By Christopher Fitzgibbon, Senior Analyst and Mark Speers, Co-Founder and Managing Director
Over the past several decades, the healthcare industry has achieved significant improvements in cardiovascular care, particularly for acute myocardial infarction (AMI). The “mechanical era” of cardiology introduced coronary artery bypass grafts and thereafter minimally invasive approaches. Percutaneous coronary intervention (PCI) became the gold standard of therapy, particularly for the most severe AMI patients – those with ST-segment-elevation myocardial infarction (STEMI). Subsequently, in the “local dispensing” era, drug-eluting stents and drug-coated balloon options arose, which further lowered restenosis and mortality rates. Regional programs established a network of specialized centers to improve access to care and reduce the time to intervention. Over the last 20 years, we have seen significant improvement where in-hospital mortality rates for AMI patients have fallen from 23% to ~17% (Figure 1).
While this improvement is laudable, the stubborn 17% mortality figure represents a disconcerting plateau. Impactful innovative progress appears to have nearly stagnated. Just as mortality outcomes have flattened, we simultaneously continue to see high rates of rehospitalization (~22%) and heart failure (~30%) for severe (STEMI) patients. We cannot yet declare victory.
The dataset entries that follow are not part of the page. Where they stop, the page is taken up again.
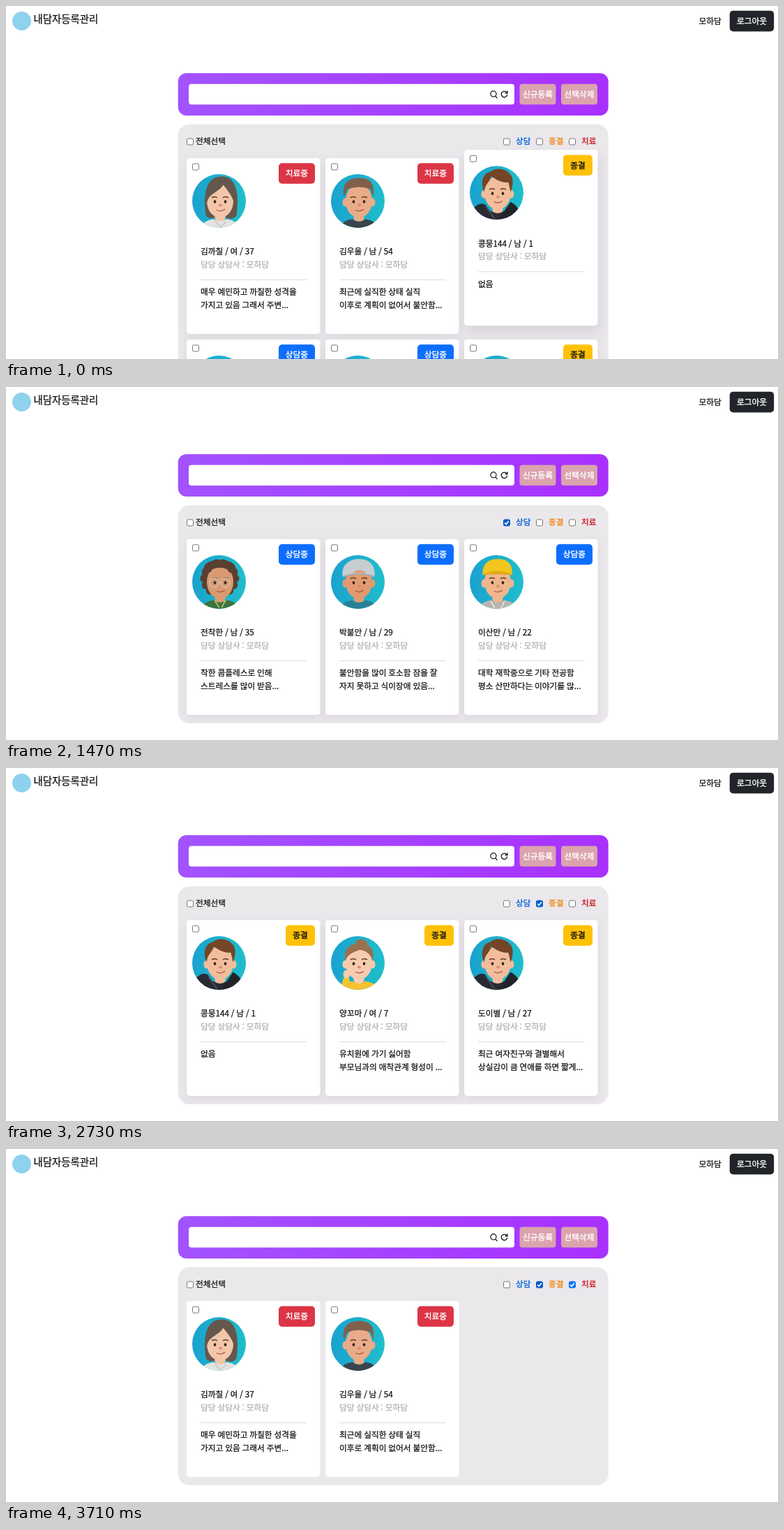
An HTML page for the animation above (3780 ms loop, 1107 by 506 pixels).

```html
<!DOCTYPE html>
<html lang="ko">
<head>
<meta charset="utf-8">
<style>
  html, body { margin: 0; width: 100%; height: 100%; overflow: hidden; background: #fff; }
  svg { display: block; }
  text { font: 11.7px 'Noto Sans CJK KR', 'Noto Sans KR', sans-serif; word-spacing: -.4px; stroke-width: .25px; }
  .shade { filter: drop-shadow(0 5px 7px rgba(30, 20, 60, .075)); }
  .flat .shade { filter: none; }
  .box { fill: #fff; stroke: #767676; }
  .tick { fill: none; stroke: #fff; stroke-width: 1.7; visibility: hidden; }
  .hover .box { stroke: #4a4a4a; }
  .checked .box { fill: #0075ff; stroke: #0075ff; }
  .checked.hover .box { fill: #005cc8; stroke: #005cc8; }
  .checked .tick { visibility: visible; }
</style>
</head>
<body>
<svg id="stage" width="1107" height="506" viewBox="0 0 1107 506"></svg>
<script>
const LOOP = 3780, STEP = 70;
const COUNSELOR = '모하담';

const rect = (x, y, w, h, r, fill, extra = '') =>
  `<rect x="${x}" y="${y}" width="${w}" height="${h}" rx="${r}" fill="${fill}" ${extra}/>`;
const oval = (x, y, rx, ry, fill) => `<ellipse cx="${x}" cy="${y}" rx="${rx}" ry="${ry}" fill="${fill}"/>`;
const path = (d, fill) => `<path d="${d}" fill="${fill}"/>`;
const line = (d, color, width) =>
  `<path d="${d}" fill="none" stroke="${color}" stroke-width="${width}" stroke-linecap="round"/>`;
const at = (x, y, body, extra = '') => `<g transform="translate(${x} ${y})" ${extra}>${body}</g>`;
// y is the visual middle of the line
const text = (x, y, s, fill = '#111', style = '') =>
  `<text x="${x}" y="${y + 4.4}" fill="${fill}" stroke="${fill}" style="${style}">${s}</text>`;
const centered = (x, y, s, fill) => text(x, y, s, fill, 'text-anchor:middle;stroke-width:.35px');
const checkbox = (x, y, id = '') => at(x, y,
  '<rect class="box" x=".5" y=".5" width="9" height="9" rx="1.8"/><path class="tick" d="M2.2 5.2 4.2 7.2 7.9 2.8"/>',
  id && `id="${id}"`);

// Avatars, drawn around the middle of a 77 px disc
const looks = {
  woman: {
    skin: '#f3c6a9', shirt: '#e3e3e1', hair: '#66574d',
    back: h => path('M-19 20C-22 0-23-35 4-35S27 5 25 21Q19 28 10 24H-8Q-15 27-19 20Z', h),
    front: h => path('M-18 4C-22-22-12-35 4-35S26-22 22 5C20-6 14-13 6-23C2-15-12-11-16-2Z', h)
      + line('M-5 30 2 37 10 30', '#c5c6c7', 1.5)
  },
  man: {
    skin: '#eaab88', shirt: '#39454d', hair: '#80604c', ears: true,
    front: h => path('M-20-6C-24-26-13-33 2-33S25-26 22-6L18-17Q2-23-15-17Z', h)
  },
  youth: {
    skin: '#f2bd9b', shirt: '#292b33', hair: '#744526', ears: true,
    front: h => path('M-18-1C-26-20-15-30-9-30C0-38 15-33 18-28C26-22 23-8 20-1L17-15C7-14-1-19-8-24C-9-15-17-13-18-1Z', h)
      + path('M-33 22Q-24 12-16 17L-1 39H-30Z', '#292b33') + path('M20 13Q30 18 33 28L20 39H2Z', '#23242b')
      + line('M-15 20-3 37', '#4b4d56', 2)
  },
  curly: {
    skin: '#d99a72', shirt: '#3d7440', hair: '#594031',
    back: h => curls(h, 22, 14, -5, 22) + oval(1, -7, 26, 25, h),
    front: h => curls(h, 17, 9, -19, 7, Math.PI)
      + [-7, 9].map(x => `<circle cx="${x}" cy="1" r="6.5" fill="none" stroke="#d8c9bd" stroke-width="1.3"/>`).join('')
      + line('M-6 27 0 36M9 27 4 36', '#b9c75f', 1.6)
  },
  greyCap: {
    skin: '#e29a70', shirt: '#2a8197', hair: '#c8cdd1', ears: true,
    front: h => path('M-22-8C-24-25-12-33 2-33S26-24 24-8Q2-14-22-8Z', h)
      + path('M-8-12Q2-22 13-12Q2-14-8-12Z', '#e29a70') + line('M-21-8Q2-15 23-8', '#a5abb0', 2)
  },
  yellowCap: {
    skin: '#efb68d', shirt: '#b8b4b2', hair: '#f4c51e', ears: true,
    front: h => path('M-20-10C-21-27-11-33 2-33S24-26 22-10Q1-18-20-10Z', h)
      + path('M-21-10Q2-22 23-10Q2-12-21-10Z', '#e0ab12') + line('M-8 28-3 37M11 28 7 37', '#eee', 1.5)
  },
  girl: {
    skin: '#f7cbae', shirt: '#f3c32f', hair: '#98714f', ears: true,
    back: h => oval(5, -27, 9, 7, h),
    front: h => path('M-18-3C-22-22-10-28 3-28S25-22 21-3C19-12 13-17 3-19C-4-16-14-14-18-3Z', h)
      + path('M-26 39-20 20-12 22-11 39Z', '#f3c32f') + oval(-16, 16, 5, 6, '#f7cbae')
  }
};

function curls(fill, rx, count, cy, ry, sweep = 2 * Math.PI) {
  let out = '';
  for (let i = 0; i <= count; i++) {
    const a = Math.PI + sweep * i / count;
    out += oval(1 + rx * Math.cos(a), cy + ry * Math.sin(a), 6, 6, fill);
  }
  return out;
}

const avatar = ([name, { skin, shirt, hair, ears, back, front }]) => `<g id="${name}">
  <circle r="38.5" fill="url(#disc)"/><g clip-path="url(#round)">
  ${back ? back(hair) : ''}
  ${rect(-6, 12, 15, 18, 6, skin)}
  ${path('M-28 42Q-25 28-8 26Q1 33 11 26Q28 28 31 42Z', shirt)}
  ${ears ? oval(-18, 2, 4, 6, skin) + oval(21, 2, 4, 6, skin) : ''}
  ${oval(1.5, 0, 19, 24, skin)}
  ${oval(-6, 1, 1.8, 2.3, '#33251f') + oval(9, 1, 1.8, 2.3, '#33251f')}
  ${line('M-10-5Q-6-7-3-5M6-5Q9-7 13-5', '#5b3c2b', 1.5)}
  ${oval(2, 6, 2.4, 2, '#d98d6e')}
  ${line('M-3 13Q3 16 8 12', '#a9503f', 1.3)}
  ${front(hair)}</g></g>`;

// Cards
const badges = {
  treat: ['치료중', '#dc3545', '#fff', 52],
  talk: ['상담중', '#0d6efd', '#fff', 52],
  done: ['종결', '#ffc107', '#111', 42]
};
const people = {
  grumpy: ['woman', 'treat', '김까칠 / 여 / 37', '매우 예민하고 까칠한 성격을', '가지고 있음 그래서 주변...'],
  gloomy: ['man', 'treat', '김우울 / 남 / 54', '최근에 실직한 상태 실직', '이후로 계획이 없어서 불안함...'],
  blank: ['youth', 'done', '콩뭉144 / 남 / 1', '없음', ''],
  kind: ['curly', 'talk', '전착한 / 남 / 35', '착한 콤플레스로 인해', '스트레스를 많이 받음...'],
  anxious: ['greyCap', 'talk', '박불안 / 남 / 29', '불안함을 많이 호소함 잠을 잘', '자지 못하고 식이장애 있음...'],
  restless: ['yellowCap', 'talk', '이산만 / 남 / 22', '대학 재학중으로 기타 전공함', '평소 산만하다는 이야기를 많...'],
  child: ['girl', 'done', '양꼬마 / 여 / 7', '유치원에 가기 싫어함', '부모님과의 애착관계 형성이 ...'],
  parted: ['youth', 'done', '도이별 / 남 / 27', '최근 여자친구와 결별해서', '상실감이 큼 연애를 하면 짧게...']
};
const lists = {
  all: ['grumpy', 'gloomy', 'blank', 'kind', 'anxious', 'child'],
  talk: ['kind', 'anxious', 'restless'],
  done: ['blank', 'child', 'parted'],
  treat: ['grumpy', 'gloomy']
};

function card(person, index) {
  const [look, status, title, first, second] = people[person];
  const [label, color, ink, width] = badges[status];
  const body = rect(0, 0, 191.5, 252, 4.5, '#fff', 'class="shade"')
    + checkbox(8, 7.5)
    + `<use href="#${look}" x="46.5" y="61.5"/>`
    + rect(184 - width, 7.3, width, 29.4, 5, color)
    + centered(184 - width / 2, 22, label, ink)
    + text(20, 134, title) + text(20, 152.5, `담당 상담사 : ${COUNSELOR}`, '#adadad')
    + rect(20, 174, 152, 1, 0, '#dcdcdc')
    + text(20, 192, first) + text(20, 210.5, second);
  return at(259 + index % 3 * 199, 218 + Math.floor(index / 3) * 260, `<g>${body}</g>`);
}
const cardList = ([name, members]) =>
  `<g id="list-${name}" class="${name === 'treat' ? 'flat' : ''}">${members.map(card).join('')}</g>`;

const filters = [['상담', '#1a6fe0'], ['종결', '#ee8c22'], ['치료', '#cc2e33']];

stage.innerHTML = `<defs>
  <linearGradient id="disc"><stop stop-color="#1aa2cf"/><stop offset="1" stop-color="#1fbecb"/></linearGradient>
  <linearGradient id="bar"><stop stop-color="#a253ff"/><stop offset="1" stop-color="#a930ff"/></linearGradient>
  <clipPath id="round"><circle r="38.5"/></clipPath>
  ${Object.entries(looks).map(avatar).join('')}</defs>`
  + oval(22.5, 21.5, 13.5, 13.5, '#8fd2ee')
  + text(39.5, 19.5, '내담자등록관리', '#111', 'font-size:14.4px')
  + text(993.5, 21.5, COUNSELOR)
  + rect(1037.7, 6.8, 63.5, 29.7, 5, '#212529') + centered(1069.5, 21.5, '로그아웃', '#fff')
  + rect(246.7, 96.2, 617, 60.8, 12, 'url(#bar)')
  + rect(262, 111.7, 467, 29.5, 4, '#fff')
  + line('M702 129.5 704.3 131.8M703 126a4.1 4.1 0 1 1-8.2 0a4.1 4.1 0 1 1 8.2 0', '#111', 1.2)
  + line('M718.6 127.3a4.2 4.2 0 1 1-1.2-3.8l1.2 1.2M718.9 122v2.9h-2.9', '#111', 1.3)
  + rect(736.5, 111.7, 52, 29.5, 4, '#dba3ae') + centered(762.5, 126.5, '신규등록', '#fff')
  + rect(796, 111.7, 52, 29.5, 4, '#dba3ae') + centered(822, 126.5, '선택삭제', '#fff')
  + rect(246.7, 169.5, 617, 312.5, 16, '#ebe8ec', 'id="panel"')
  + checkbox(259, 189.5) + text(272, 193.5, '전체선택')
  + filters.map(([label, color], i) => checkbox(713 + 47 * i, 189.5, 'filter' + i)
    + text(731 + 47 * i, 193.5, label, color, 'font-weight:700;stroke-width:0')).join('')
  + Object.entries(lists).map(cardList).join('');

// Timeline in ms
const shownFrom = [[0, 'all'], [840, 'talk'], [1680, 'all'], [2170, 'done'], [2940, 'all'], [3500, 'treat']];
const checkedSpans = [[[700, 1540]], [[2030, 2800], [3710, LOOP]], [[3360, LOOP]]];
const hoverSpans = [[[210, 1680]], [[1750, 3010], [3640, LOOP]], [[3150, 3640]]];
const inside = (t, spans) => spans.some(([from, to]) => t >= from && t < to);

// CSS "ease" curve
function ease(x) {
  if (x <= 0 || x >= 1) return x <= 0 ? 0 : 1;
  const curve = (s, a, b) => 3 * (1 - s) ** 2 * s * a + 3 * (1 - s) * s * s * b + s ** 3;
  let low = 0, high = 1;
  for (let i = 0; i < 20; i++) {
    const mid = (low + high) / 2;
    if (curve(mid, .25, .25) < x) low = mid; else high = mid;
  }
  return curve(low, .1, 1);
}

const $ = id => document.getElementById(id);
const hoveredCard = $('list-all').children[2].firstChild;
const hoveredShade = hoveredCard.querySelector('.shade');

function draw(now) {
  const t = Math.floor(now % LOOP / STEP) * STEP;
  const shown = shownFrom.filter(([from]) => t >= from).pop()[1];
  for (const name in lists) $('list-' + name).style.display = name === shown ? '' : 'none';
  $('panel').setAttribute('height', shown === 'all' ? 600 : 312.5);
  filters.forEach((_, i) => {
    const { classList } = $('filter' + i);
    classList.toggle('checked', inside(t, checkedSpans[i]));
    classList.toggle('hover', inside(t, hoverSpans[i]));
  });
  const lift = 1 - ease((t - 135) / 500);
  hoveredCard.setAttribute('transform', `translate(0 ${-11.7 * lift})`);
  hoveredShade.style.filter =
    `drop-shadow(${2 * lift}px ${5 + 4 * lift}px ${7 + lift}px rgba(30, 20, 60, ${.075 + .03 * lift}))`;
  requestAnimationFrame(() => draw(performance.now()));
}
draw(0);
</script>
</body>
</html>
```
Figure 1: In-Hospital mortality rate for patients with a primary diagnosis of AMI (ICD-9 410.91 acute myocardial infarction of unspecified site, initial episode of care), as reported by HCUP.
How will we make further progress? Consensus recommendations agree that PCI is the optimal treatment for STEMI patients, but this alone is clearly not enough. Many therapeutic approaches have been previously considered and tested, both mechanical and pharmacological, which have brought with them much hope followed by disappointments. For example, “ischemic postconditioning,” a cyclical process of controlled ischemia and reperfusion, had been hypothesized to improve prognosis. But after demonstrating a 36% reduction in infarct size in a pilot study (N=30), it failed to show any difference in a composite death endpoint in a larger trial (N=2,000). Similarly, “remote ischemic conditioning” appeared to be a promising strategy after a trial (N=333) demonstrated significantly lower all-cause mortality. Unfortunately, the follow-on study (N=5,400) released last fall found no improvement in clinical outcomes after 1 year.
Notably, last year the FDA approved the first adjunctive treatment to PCI that demonstrated a significant reduction in muscle damage in AMI patients. TherOx’s SuperSaturated Oxygen Therapy delivers hyperbaric levels of oxygen directly to the ischemic heart muscle. Strong clinical evidence has demonstrated a 26% reduction in infarct size by comparison to PCI alone (6.5% absolute reduction), particularly in patients who receive intervention quickly (Figure 2). ZOLL Medical acquired TherOx in June 2019.
Despite these encouraging results, market access challenges remain. TherOx’s device does not generally receive adjusted or supplemental reimbursement, currently requiring hospitals to weigh their incremental cost against the value of improved patient outcomes. Moreover, the device’s indication is limited to patients with a left anterior descending coronary artery occlusion who received rapid PCI (≤6 hours). ZOLL will undoubtedly be addressing these limitations to gradually gain wider adoption.
Figure 2: TherOx results in the most severe AMI patients (LAD STEMI) who received prompt intervention (≤6 hours).
The vast majority of drug therapies currently employed are available as generics, and many new pharmacological therapies have fallen short. Similar to the device approaches, new entrants will face the significant burden of clinical evidence, where large, randomized trials will be needed to gain approval and widespread adoption.
A combination therapy of high-dose N-acetylcystine paired with low-dose nitroglycerin (NAC/NTG) represents an encouraging recent example. An Australia study published in 2017 found that NAC/NTG is associated with reduced infarct size (5.5% absolute reduction) in STEMI patients. However, similar to the promising examples before, this study is relatively small (N=112) and further research is needed to evaluate the impact on clinical outcomes.
There exists a pipeline of other novel potential therapies. Athera’s ATH3G10 represents a potential first-in-class mechanism and is currently enrolling patients for a Phase 2 study. Similarly, Recardio is currently evaluating the impact of dutogliptin in combination with G-CSF in a Phase 2B study. Nevertheless, the significant remaining hurdle of convincing clinical evidence should not be underestimated.
These promising examples highlight the range of potential strategies that exist but require further testing for validation. Conceivably, more complex trial design and patient recruiting could stratify ideal patients that will achieve the greatest effect (similar to TherOx’s approach). On the other hand, completely new approaches and endpoints may be required to continue to improve care. For example, a potential new approach might target coronary microvascular obstructions, as recent evidence suggests these may be more predictive of major adverse cardiovascular events than infarct size. The significant challenges of cardiovascular health continue to loom over patients (and insurers) and will handsomely reward whomever can crack the formula and further improve clinical outcomes.